James Corden does his best Ricky Gervais impersonation, throwing out ham after hammy ideas for his role in the new Apple Music spot. If I were to create a game called Advertising Hack Bingo, I would have shouted bingo within the first ten seconds. This ad is so bad, I kept wanting to believe it was a joke. Like, somewhere at the halfway mark, an Apple spokesman would come out and say "hey we were just kidding. There's no way we'd create a spot so horrific, the decaying body of Steve Jobs would continue spinning in his grave long enough to light up Cupertino for a month. Here's the real spot." But no. It continues past the halfway point. And gets worse and worse, like a late-night talkshow sketch gone off the rails.
And throughout the spot all of the selling points ripped from the brief keep bombarding you, while the Apple Music executives, Bozoma Saint John, Eddy Cue, and Jimmy Iovine shake their heads in disbelief. I'm not sure if the disbelief comes from the stupid ideas Corden is pitching or the fact they are starring in this ad which made its debut during the Emmys, which by the way had its all-time low in terms of ratings this year. So the saving grace is relatively few people saw it in the wild.
I have been really good about keeping my emotions in check lately but this ad is so horribly offensive it makes me ask, why in the hell did Translation give the reigns, sorry, "collaborate," with Corden's production company Fulwell73 to make this steaming pile of dung? Who thought it would be a great idea to turn the three executives into straight men? Why didn't someone say "no," when the old "guy pitches zany ideas for commercial," premise got hauled out of the attic, still smelling of moth balls and covered with toxic black mold?
Ad agencies: please for the love of all that is holy and sacred in our industry, stop doing this. Don't buy into native advertising on channels that have no appreciation for your brand and will do the same shit for anyone who waves money under their noses. Stop believing that the guy whose audience loves capool karaoke is the right fit for your brand message. Once upon a time we were good at creating culture. Now I'm not even sure we're good at borrowing interest any more.
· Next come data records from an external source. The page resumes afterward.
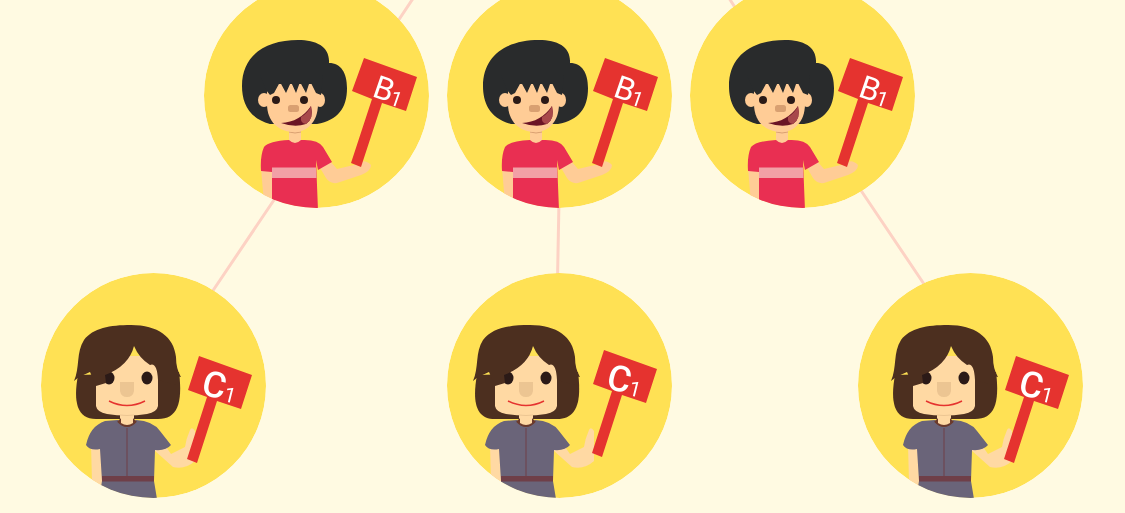
<!DOCTYPE html>
<html lang="en">
<head>
<meta charset="utf-8">
<title>Referral tree: levels B and C</title>
<style>
:root {
  --cream: #fffae2;
  --yellow: #ffe154;
  --link: #fdd2c4;
  --red: #e5332f;
  --white: #fff;
  --black-hair: #292b2c;
  --peach: #ffcc96;
  --peach-shade: #d9a071;
  --crimson: #e92f52;
  --pink: #f2a0a6;
  --mouth: #6b1526;
  --tongue: #a8484b;
  --brown-hair: #4c2f1f;
  --cream-skin: #ffd9a3;
  --cream-shade: #ecc592;
  --dress: #6a6479;
  --belt: #6f3f48;
  --collar: #6b3a2c;
  --eye: #2b1a17;
}
html, body { margin: 0; width: 1125px; height: 513px; overflow: hidden; background: var(--cream); }
svg { display: block; }
.links { stroke: var(--link); stroke-width: 3; fill: none; }
.disc { fill: var(--yellow); }
.sign { fill: var(--red); }
.letter { fill: var(--white); font-family: Roboto, Inter, sans-serif; font-size: 32px; }
.letter .level { font-size: 21px; }
.bold { font-weight: 500; font-size: 36px; }
.skin-b { fill: var(--peach); }
.skin-c { fill: var(--cream-skin); }
.shirt { fill: var(--crimson); }
.dress { fill: var(--dress); }
.black-hair { fill: var(--black-hair); }
.brown-hair { fill: var(--brown-hair); }
.eye { fill: var(--eye); }
</style>
</head>
<body>
<svg width="1125" height="513" viewBox="0 0 1125 513" role="img" aria-label="Tree of three B1 members, each linked to a C1 member">
  <defs>
    <clipPath id="disc-b"><circle cx="316.5" cy="95.5" r="112.5"/></clipPath>
    <clipPath id="disc-c"><circle cx="153.5" cy="385.5" r="112.5"/></clipPath>

    <g id="member-b">
      <path class="black-hair" d="M270 124C248 118 242 102 242 86C242 55 266 40 298 40C317 40 330 47 329 63C341 63 347 73 347 88C347 108 338 120 317 124Z"/>
      <path class="skin-b" d="M289 126H301V142Q295 145 289 142Z"/>
      <path class="skin-b" d="M261 168L272 170V215H265Z"/>
      <path class="skin-b" d="M319 166L330 161L337 169L358 164Q364 158 371 165Q371 171 361 175L337 183Q330 184 326 178Z"/>
      <path class="shirt" d="M289 140Q295 146 301 140Q318 139 323 147L332 162L318 170L316 160L318 210H272V172L261 171Q260 156 264 147Q269 141 289 140Z"/>
      <path d="M272 167.500H316L316.500 178H272Z" fill="var(--pink)"/>
      <path d="M289 132Q295 134 301 132" fill="none" stroke="var(--peach-shade)"/>
      <ellipse class="skin-b" cx="264" cy="100" rx="6" ry="7"/>
      <ellipse class="skin-b" cx="320" cy="100" rx="5" ry="7"/>
      <path class="skin-b" d="M267 84H318V104C318 122 307 132 294 132C278 132 267 121 267 104Z"/>
      <path class="black-hair" d="M260 75H323L321 95L316 93L310 81L306 93L300 82L296 93L291 82L286 93L280 82L274 93L270 95L266 90Z"/>
      <circle class="eye" cx="276" cy="100" r="4"/>
      <circle class="eye" cx="304" cy="100" r="4"/>
      <rect x="288" y="105" width="11" height="7" rx="2.500" fill="var(--peach-shade)"/>
      <path d="M281 123Q300 122 311 106Q314 119 306 124Q295 128 281 123Z" fill="var(--mouth)"/>
      <path d="M301 117Q308 113 311 106Q314 119 306 124Q300 123 301 117Z" fill="var(--tongue)"/>
    </g>

    <g id="sign-b">
      <path class="sign" d="M364 58L417 77L406 111L382 103L361 167L351 163L372 99L352 91Z"/>
      <text class="letter" transform="translate(371 96) rotate(19)">B<tspan class="level" dx="-1" dy="2">1</tspan></text>
    </g>

    <g id="member-c">
      <path class="brown-hair" d="M78 375C73 402 77 419 96 419H158C177 419 183 404 179 372Z"/>
      <path class="skin-c" d="M120 410H134V424Q127 430 120 424Z"/>
      <path class="skin-c" d="M91 444L102 448L103 490L92 482Z"/>
      <path class="skin-c" d="M154 450L164 444L171 454L185 447Q186 439 190 430Q192 426 195 431V461Q185 470 173 467Z"/>
      <path class="dress" d="M118 420Q127 430 136 420Q153 421 160 431L171 445Q166 451 155 450L154 481L158 505H98L102 481L100 449Q90 451 86 445Q90 426 105 421Z"/>
      <path d="M119 420Q127 429 135 420" fill="none" stroke="var(--collar)" stroke-width="5"/>
      <path class="skin-c" d="M121 414H133V423Q127 427 121 423Z"/>
      <path d="M127 428V476" stroke="var(--belt)"/>
      <rect x="102" y="476" width="52" height="5.500" fill="var(--belt)"/>
      <path class="skin-c" d="M96 356H158V406Q157 412 147 414Q127 417 107 414Q97 412 96 406Z"/>
      <path d="M120 415Q127 416 134 415" fill="none" stroke="var(--cream-shade)"/>
      <ellipse class="eye" cx="109" cy="378" rx="5.500" ry="6.500"/>
      <ellipse class="eye" cx="147" cy="378" rx="5.500" ry="6.500"/>
      <path d="M120 382H134V391Q133 397 127 397Q121 397 120 391Z" fill="var(--cream-shade)"/>
      <path d="M109 401Q127 410 145 401" fill="none" stroke="var(--red)" stroke-width="1.500"/>
      <path class="brown-hair" d="M74 381C80 368 76 352 84 340C93 328 110 325 131 325C158 325 174 337 176 357Q176 369 181 377L176 376V385L158 380Q157 362 150 365Q139 358 134 346Q129 366 105 375L106 383L96 386L90 372L79 377Z"/>
    </g>

    <g id="sign-c">
      <path class="sign" d="M199 356L252 375L241 409L217 401L197 463L187 459L207 397L188 390Z"/>
      <text class="letter" transform="translate(200 394) rotate(14)"><tspan class="bold">C</tspan><tspan class="level" dx="0" dy="1">1</tspan></text>
    </g>
  </defs>

  <rect width="1125" height="513" fill="var(--cream)"/>

  <g class="links">
    <path d="M414 -3L396 24M727 -5L738 12"/>
    <path d="M276 197L210 295M559 200L557.500 280M858 186L928 290"/>
  </g>

  <g id="level-b">
    <g clip-path="url(#disc-b)">
      <circle class="disc" cx="316.5" cy="95.5" r="112.5"/>
      <use href="#member-b"/>
      <use href="#sign-b"/>
    </g>
    <g transform="translate(243 0)" clip-path="url(#disc-b)">
      <circle class="disc" cx="316.5" cy="95.5" r="112.5"/>
      <use href="#member-b" x="-2"/>
      <use href="#sign-b" x="-2"/>
    </g>
    <g transform="translate(486 0)" clip-path="url(#disc-b)">
      <circle class="disc" cx="316.5" cy="95.5" r="112.5"/>
      <use href="#member-b" x="1"/>
      <use href="#sign-b"/>
    </g>
  </g>

  <g id="level-c">
    <g clip-path="url(#disc-c)">
      <circle class="disc" cx="153.5" cy="385.5" r="112.5"/>
      <use href="#member-c"/>
      <use href="#sign-c"/>
    </g>
    <g transform="translate(406 0)" clip-path="url(#disc-c)">
      <circle class="disc" cx="153.5" cy="385.5" r="112.5"/>
      <use href="#member-c" x="-7"/>
      <use href="#sign-c" x="-1" y="-6"/>
    </g>
    <g transform="translate(817 0)" clip-path="url(#disc-c)">
      <circle class="disc" cx="153.5" cy="385.5" r="112.5"/>
      <use href="#member-c"/>
      <use href="#sign-c"/>
    </g>
  </g>
</svg>
</body>
</html>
Pharrell sums it up best in his cameo when he utters an important word: Stop.